A proposed class action lawsuit alleges the company that runs Grindr, the most prominent social networking and dating app for the LGBTQ community, has “abused the trust” of users by selling their information to the highest bidder without consent to do so.
With regard to how defendant Grindr, Inc. reportedly monetizes its app, the lawsuit says the company partners with a supply-side platform to install software development kits on a user’s app and smartphone. According to the suit, the Grindr app includes software development kits from “multiple” advertising technology companies such as MoPub, a mobile-app ad server owned and operated by Twitter.
The case relays that once the Grindr app is opened, software development kits begin to collect data from a user’s phone. This data, the suit continues, is linked by MoPub with details about a particular user from other sources “such that a person’s real identity can be confirmed.” According to the complaint, non-party MoPub then packages a user’s data and shares the information with advertising partners, known as “demand-side platforms,” who engage in real-time bidding to display ads to the user.
“It is physically impossible to read all of these privacy policies prior to indicating consent because defendant’s app will close automatically within that time period, making compliance impossible,” according to the lawsuit. “Plaintiff and users are unable to consent and make an informed choice about using defendant’s app and are not informed defendant sells its most private and sensitive information.”
According to the case, Android users are particularly disadvantaged when it comes to opting out of having their data shared with advertisers.

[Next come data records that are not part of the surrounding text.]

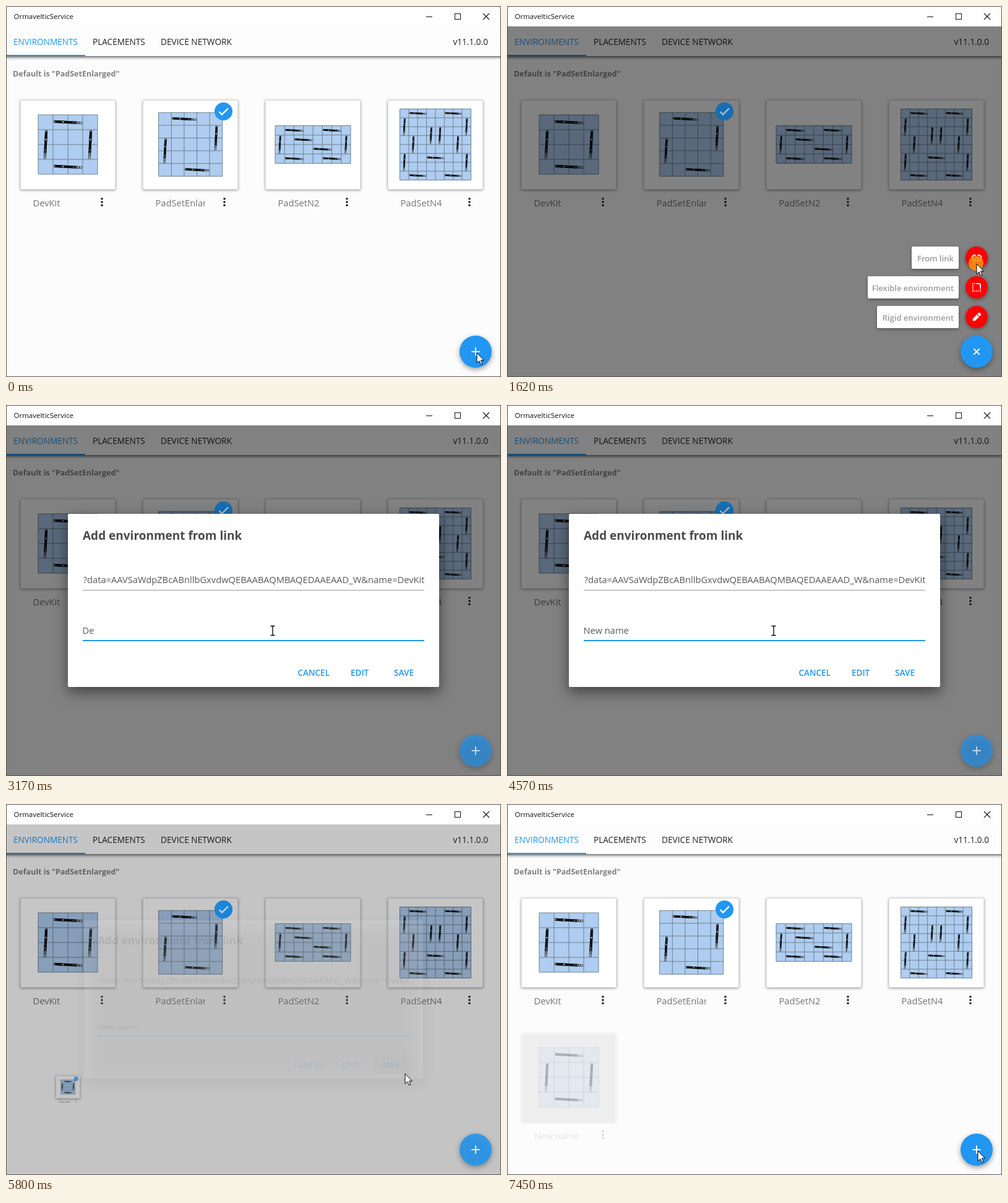
An HTML page with a canvas that plays this animation: 800x600 px, repeating every 7.52 s.

```html
<!DOCTYPE html>
<html lang="en">
<head>
<meta charset="utf-8">
<title>Environment manager</title>
<style>
  html, body { margin: 0; width: 100%; height: 100%; overflow: hidden; background: #fcfcfc; }
  canvas { display: block; width: 100vw; height: 100vh; }
</style>
</head>
<body>
<canvas id="stage" width="800" height="600"></canvas>
<script>
const ctx = document.getElementById('stage').getContext('2d');
const LOOP = 7520, TICK = 70, FONT = '"Open Sans", "Noto Sans", sans-serif';
const BLUE = '#2196f3';
let t = 0;

const clamp = v => Math.max(0, Math.min(1, v));
const during = (a, b) => t >= a && t < b;
const easeInOut = p => p < 0.5 ? 2 * p * p : 1 - 2 * (1 - p) * (1 - p);
const mix = (a, b, p) => a + (b - a) * p;

function ramp(a, b) {
  return t < a ? 0 : clamp((Math.floor((t - a) / TICK) + 1) * TICK / (b - a + TICK));
}

function group(alpha, cx, cy, scale, draw) {
  if (alpha <= 0 || scale <= 0) return;
  ctx.save();
  ctx.globalAlpha *= alpha;
  ctx.translate(cx, cy);
  ctx.scale(scale, scale);
  ctx.translate(-cx, -cy);
  draw();
  ctx.restore();
}

function text(str, x, y, size, color, weight = 400, align = 'left') {
  ctx.font = `${weight} ${size}px ${FONT}`;
  ctx.fillStyle = color;
  ctx.textAlign = align;
  ctx.fillText(str, x, y);
}

function box(x, y, w, h, color) {
  ctx.fillStyle = color;
  ctx.fillRect(x, y, w, h);
}

function disc(x, y, r, color) {
  ctx.fillStyle = color;
  ctx.beginPath();
  ctx.arc(x, y, r, 0, 7);
  ctx.fill();
}

function lines(points, width, color) {
  ctx.lineWidth = width;
  ctx.strokeStyle = color;
  ctx.beginPath();
  for (let i = 0; i < points.length; i += 4) {
    ctx.moveTo(points[i], points[i + 1]);
    ctx.lineTo(points[i + 2], points[i + 3]);
  }
  ctx.stroke();
}

function shadowed(blur, dy, alpha, draw) {
  ctx.save();
  ctx.shadowColor = `rgba(0,0,0,${alpha})`;
  ctx.shadowBlur = blur;
  ctx.shadowOffsetY = dy;
  draw();
  ctx.restore();
}

function panel(x, y, w, h, r) {
  ctx.fillStyle = '#fff';
  ctx.beginPath();
  ctx.roundRect(x, y, w, h, r);
  ctx.fill();
}

// Floor plans: flat and upright bars as column, row pairs of their centres.
const KIT = { x: 52, y: 176, cell: 24, cols: 4, rows: 4,
  flat: [2, .5, 2, 3.5], up: [.5, 2, 3.5, 2] };
const PLANS = [
  { name: 'DevKit', ...KIT },
  { name: 'PadSetEnlarged', x: 246.7, y: 172.3, cell: 20.6, cols: 5, rows: 5,
    flat: [2, .5, 3, 4.5], up: [4.5, 2, .5, 3] },
  { name: 'PadSetN2', x: 435, y: 193.5, cell: 15.25, cols: 8, rows: 4,
    flat: [2, .5, 6, .5, 3, 1.5, 5, 2.5, 2, 3.5, 6, 3.5], up: [.5, 2, 7.5, 2] },
  { name: 'PadSetN4', x: 636.5, y: 166.5, cell: 14.37, cols: 8, rows: 8,
    flat: [2, .5, 6, .5, 4, 5.5, 2, 7.5, 6, 7.5],
    up: [.5, 2, 7.5, 2, 3.5, 3, 4.5, 3, 1.5, 4, 6.5, 4, .5, 6, 7.5, 6] }
];

function bar(x, y, cell, upright) {
  const len = cell * 1.92, thick = Math.max(2.6, cell * 0.17);
  ctx.save();
  ctx.translate(x, y);
  ctx.rotate((upright ? 93 : 3) * Math.PI / 180);
  box(-len / 2, -thick / 2, len, thick, '#4a5057');
  box(-len * .47, -thick / 2, len * .78, thick, '#0d0f11');
  for (const p of [-.46, -.17, .2, .3, .37, .45])
    disc(len * p, 0, thick * (p === -.17 || p > .4 ? .27 : .19), '#e8eef4');
  ctx.restore();
}

function plan({ x, y, cell, cols, rows, flat, up }) {
  const w = cell * cols, h = cell * rows, grid = [];
  box(x, y, w, h, '#aecdf0');
  for (let c = 0; c <= cols; c++) grid.push(x + c * cell, y, x + c * cell, y + h);
  for (let r = 0; r <= rows; r++) grid.push(x, y + r * cell, x + w, y + r * cell);
  lines(grid, 1, '#71808f');
  for (let i = 0; i < flat.length; i += 2) bar(x + flat[i] * cell, y + flat[i + 1] * cell, cell, false);
  for (let i = 0; i < up.length; i += 2) bar(x + up[i] * cell, y + up[i + 1] * cell, cell, true);
}

function card(x, y, item, name) {
  shadowed(4, 1, .42, () => panel(x, y, 154, 145, 2));
  ctx.lineWidth = 1;
  ctx.strokeStyle = 'rgba(0,0,0,.12)';
  ctx.strokeRect(x + .5, y + .5, 153, 144);
  plan(item);
  ctx.save();
  ctx.beginPath();
  ctx.rect(x + 18, y + 150, 83, 36);
  ctx.clip();
  text(name, x + 20.5, y + 172, 14.7, '#757575');
  ctx.restore();
  for (const dy of [159.7, 165, 170.3]) disc(x + 132, y + dy, 1.8, '#212121');
}

function badge(x, y) {
  disc(x, y, 14.5, BLUE);
  ctx.lineWidth = 2.4;
  ctx.strokeStyle = '#fff';
  ctx.beginPath();
  ctx.moveTo(x - 7, y + .5);
  ctx.lineTo(x - 2.5, y + 5);
  ctx.lineTo(x + 7.5, y - 5);
  ctx.stroke();
}

function titleBar() {
  box(0, 0, 800, 33, '#fff');
  text('OrmavelticService', 12.5, 21, 11.5, '#111');
  box(679, 17, 10, 1, '#111');
  ctx.lineWidth = 1;
  ctx.strokeStyle = '#111';
  ctx.strokeRect(725.5, 12.5, 9, 9);
  lines([771, 12, 781, 22, 781, 12, 771, 22], 1.1, '#111');
}

function page() {
  box(0, 0, 800, 600, '#fcfcfc');
  shadowed(5, 1.5, .75, () => box(-10, 33, 820, 48, '#fdfdfd'));
  text('ENVIRONMENTS', 12, 63, 13.6, BLUE);
  text('PLACEMENTS', 140, 63, 13.6, '#212121');
  text('DEVICE NETWORK', 250, 63, 13.7, '#212121');
  text('v11.1.0.0', 779, 63, 13.6, '#212121', 400, 'right');
  box(1, 79, 127, 2, BLUE);
  text('Default is "PadSetEnlarged"', 11, 114, 12.5, '#808080', 700);
  PLANS.forEach((p, i) => card(23 + 198 * i, 152, p, p.name));
  badge(351.5, 170.5);

  const grow = [0, .25, .72, 1][Math.max(0, Math.min(3, Math.floor((t - 5730) / TICK)))];
  const shown = clamp((LOOP - t) / 420);
  group(shown, 100, 463, grow, () => {
    card(23, 370, { ...KIT, y: 394 }, 'New name');
    if (grow < 1) group(1 - grow, 0, 0, 1, () => badge(153, 388));
  });
}

function fab(turn) {
  shadowed(9, 3, .38, () => disc(759, 559, 26, BLUE));
  ctx.save();
  ctx.translate(759, 559);
  ctx.rotate(turn * Math.PI / 4);
  lines([-6.7, 0, 6.7, 0, 0, -6.7, 0, 6.7], 2, '#fff');
  ctx.restore();
}

function linkIcon() {
  ctx.lineWidth = 1.8;
  ctx.strokeStyle = '#fff';
  ctx.beginPath();
  ctx.moveTo(-1.5, -4);
  ctx.lineTo(-3.5, -4);
  ctx.arc(-3.5, 0, 4, -Math.PI / 2, Math.PI / 2, true);
  ctx.lineTo(-1.5, 4);
  ctx.moveTo(1.5, -4);
  ctx.lineTo(3.5, -4);
  ctx.arc(3.5, 0, 4, -Math.PI / 2, Math.PI / 2);
  ctx.lineTo(1.5, 4);
  ctx.moveTo(-3, 0);
  ctx.lineTo(3, 0);
  ctx.stroke();
}

function cornerIcon() {
  for (let i = 0; i < 5; i++) {
    const p = -7 + i * 3;
    box(-7, p, 1.7, 1.7, '#fff');
    box(p, 5.3, 1.7, 1.7, '#fff');
  }
  box(5.3, 2, 1.7, 1.7, '#fff');
  box(-4, -7, 1.7, 1.7, '#fff');
  ctx.lineWidth = 1.8;
  ctx.strokeStyle = '#fff';
  ctx.beginPath();
  ctx.moveTo(-1, -6.1);
  ctx.lineTo(3, -6.1);
  ctx.arc(3, -3, 3.1, -Math.PI / 2, 0);
  ctx.lineTo(6.1, 1);
  ctx.stroke();
}

function pencilIcon() {
  ctx.rotate(-Math.PI / 4);
  ctx.fillStyle = '#fff';
  ctx.beginPath();
  ctx.moveTo(-9, 0);
  ctx.lineTo(-6, -2.5);
  ctx.lineTo(3, -2.5);
  ctx.lineTo(3, 2.5);
  ctx.lineTo(-6, 2.5);
  ctx.fill();
  box(4.2, -2.5, 4, 5, '#fff');
}

const ACTIONS = [
  { y: 407, left: 654, label: 'From link', icon: linkIcon },
  { y: 455, left: 583, label: 'Flexible environment', icon: cornerIcon },
  { y: 503, left: 598, label: 'Rigid environment', icon: pencilIcon }
];

function menu() {
  ACTIONS.forEach(({ y, left, label, icon }, i) => {
    const start = 400 + (2 - i) * TICK, p = ramp(start, start + 140);
    group(p, 759, y, p, () => {
      shadowed(6, 2, .4, () => disc(759, y, 18, '#f00'));
      ctx.save();
      ctx.translate(759, y);
      icon();
      ctx.restore();
    });
    group(p, 730, y, mix(.8, 1, p), () => {
      shadowed(5, 2, .35, () => panel(left, y - 18, 730 - left, 36, 2));
      text(label, 722, y + 6, 13, '#9a9a9a', 600, 'right');
    });
  });
}

const EDITS = [
  [0, 'DevKit'], [2840, 'DevKi'], [2940, 'DevK'], [3040, 'Dev'], [3140, 'De'], [3240, ''],
  [3540, 'N'], [3770, 'Ne'], [3970, 'New'], [4170, 'New '], [4270, 'New n'],
  [4370, 'New na'], [4470, 'New nam'], [4570, 'New name']
];

function underline(y, focus) {
  box(124, y, 552, 1, '#9a9a9a');
  box(400 - 276 * focus, y - 1, 552 * focus, 2, BLUE);
}

function dialog() {
  shadowed(22, 8, .5, () => panel(100, 176, 600, 280, 2));
  text('Add environment from link', 124, 218, 19, '#4a4a4a', 700);
  ctx.save();
  ctx.beginPath();
  ctx.rect(124, 265, 553, 34);
  ctx.clip();
  text('?data=AAVSaWdpZBcABnllbGxvdwQEBAABAQMBAQEDAAEAAD_W&name=DevKit',
    676.5, 288, 14.7, '#5a5a5a', 400, 'right');
  ctx.restore();
  const swap = ramp(2440, 2640);
  underline(299, ramp(1890, 2100) * (1 - swap));
  underline(381, swap);
  text(EDITS.findLast(e => t >= e[0])[1], 123.5, 370, 14.7, '#5a5a5a');
  if (t >= 5320) box(613, 415, 62, 33, 'rgba(0,0,0,.1)');
  text('CANCEL', 471.5, 438, 13.5, BLUE, 600);
  text('EDIT', 557, 438, 13.5, BLUE, 600);
  text('SAVE', 627, 438, 13.7, BLUE, 600);
}

const MOVES = [
  [460, 1090, 759, 417], [1890, 2370, 431, 365], [4770, 5460, 645, 436], [6470, 7170, 761, 561]
];

function pointer() {
  let x = 761, y = 561;
  for (const [a, b, toX, toY] of MOVES) {
    const p = easeInOut(ramp(a, b));
    x = mix(x, toX, p);
    y = mix(y, toY, p);
  }
  if ([[330, 460], [1620, 1750], [2440, 2540], [5590, 5660]].some(c => during(...c)))
    disc(x - 1, y - 1, 12, 'rgba(255,145,20,.88)');
  ctx.save();
  ctx.translate(x, y);
  if (during(1890, 5590) && x < 676 && y < 382) {
    lines([0, -7, 0, 7, -3.5, -7.5, 3.5, -7.5, -3.5, 7.5, 3.5, 7.5], 1.3, '#000');
  } else {
    ctx.beginPath();
    for (const [px, py] of [[0, 0], [0, 16.5], [3.8, 13], [6.5, 18.8], [9, 17.7], [6.4, 12], [11.5, 12]])
      ctx.lineTo(px, py);
    ctx.closePath();
    ctx.fillStyle = '#fff';
    ctx.fill();
    ctx.lineWidth = 1;
    ctx.strokeStyle = '#000';
    ctx.stroke();
  }
  ctx.restore();
}

function draw() {
  const closing = clamp(Math.floor((t - 5590) / TICK) * TICK / 350);
  const dim = ramp(330, 600) * (1 - closing ** 1.2);
  const leave = clamp(closing * 350 / 240);
  const open = t >= 1820 ? 1 : t >= 1750 ? .6 : 0;

  page();
  box(0, 33, 800, 567, `rgba(0,0,0,${.49 * dim})`);
  if (dim > 0) group(.45, 0, 0, 1, () => badge(351.5, 170.5));
  titleBar();
  group(1 - (t >= 1750 ? .32 * dim : 0), 0, 0, 1, () => fab(during(330, 1750) ? ramp(330, 540) : 0));
  if (during(330, 1750)) menu();
  if (open) group(open * (1 - leave), 400, 316, mix(.9, 1, open) - .1 * leave, dialog);
  ctx.lineWidth = 1;
  ctx.strokeStyle = '#555';
  ctx.strokeRect(.5, .5, 799, 599);
  pointer();
}

function loop() {
  t = performance.now() % LOOP;
  draw();
  requestAnimationFrame(loop);
}
loop();
</script>
</body>
</html>
```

While the iPhone allows users to opt out of interest-based ads, the lawsuit says, the Android operating system reportedly allows an app to continue using a phone’s advertising ID even when a user affirmatively opts out of personalized advertising.
The lawsuit looks to cover Grindr users in all 50 states who run the app on Google’s Android operating system and have used the service “under the false impression regarding disclosure of their private information without their consent.”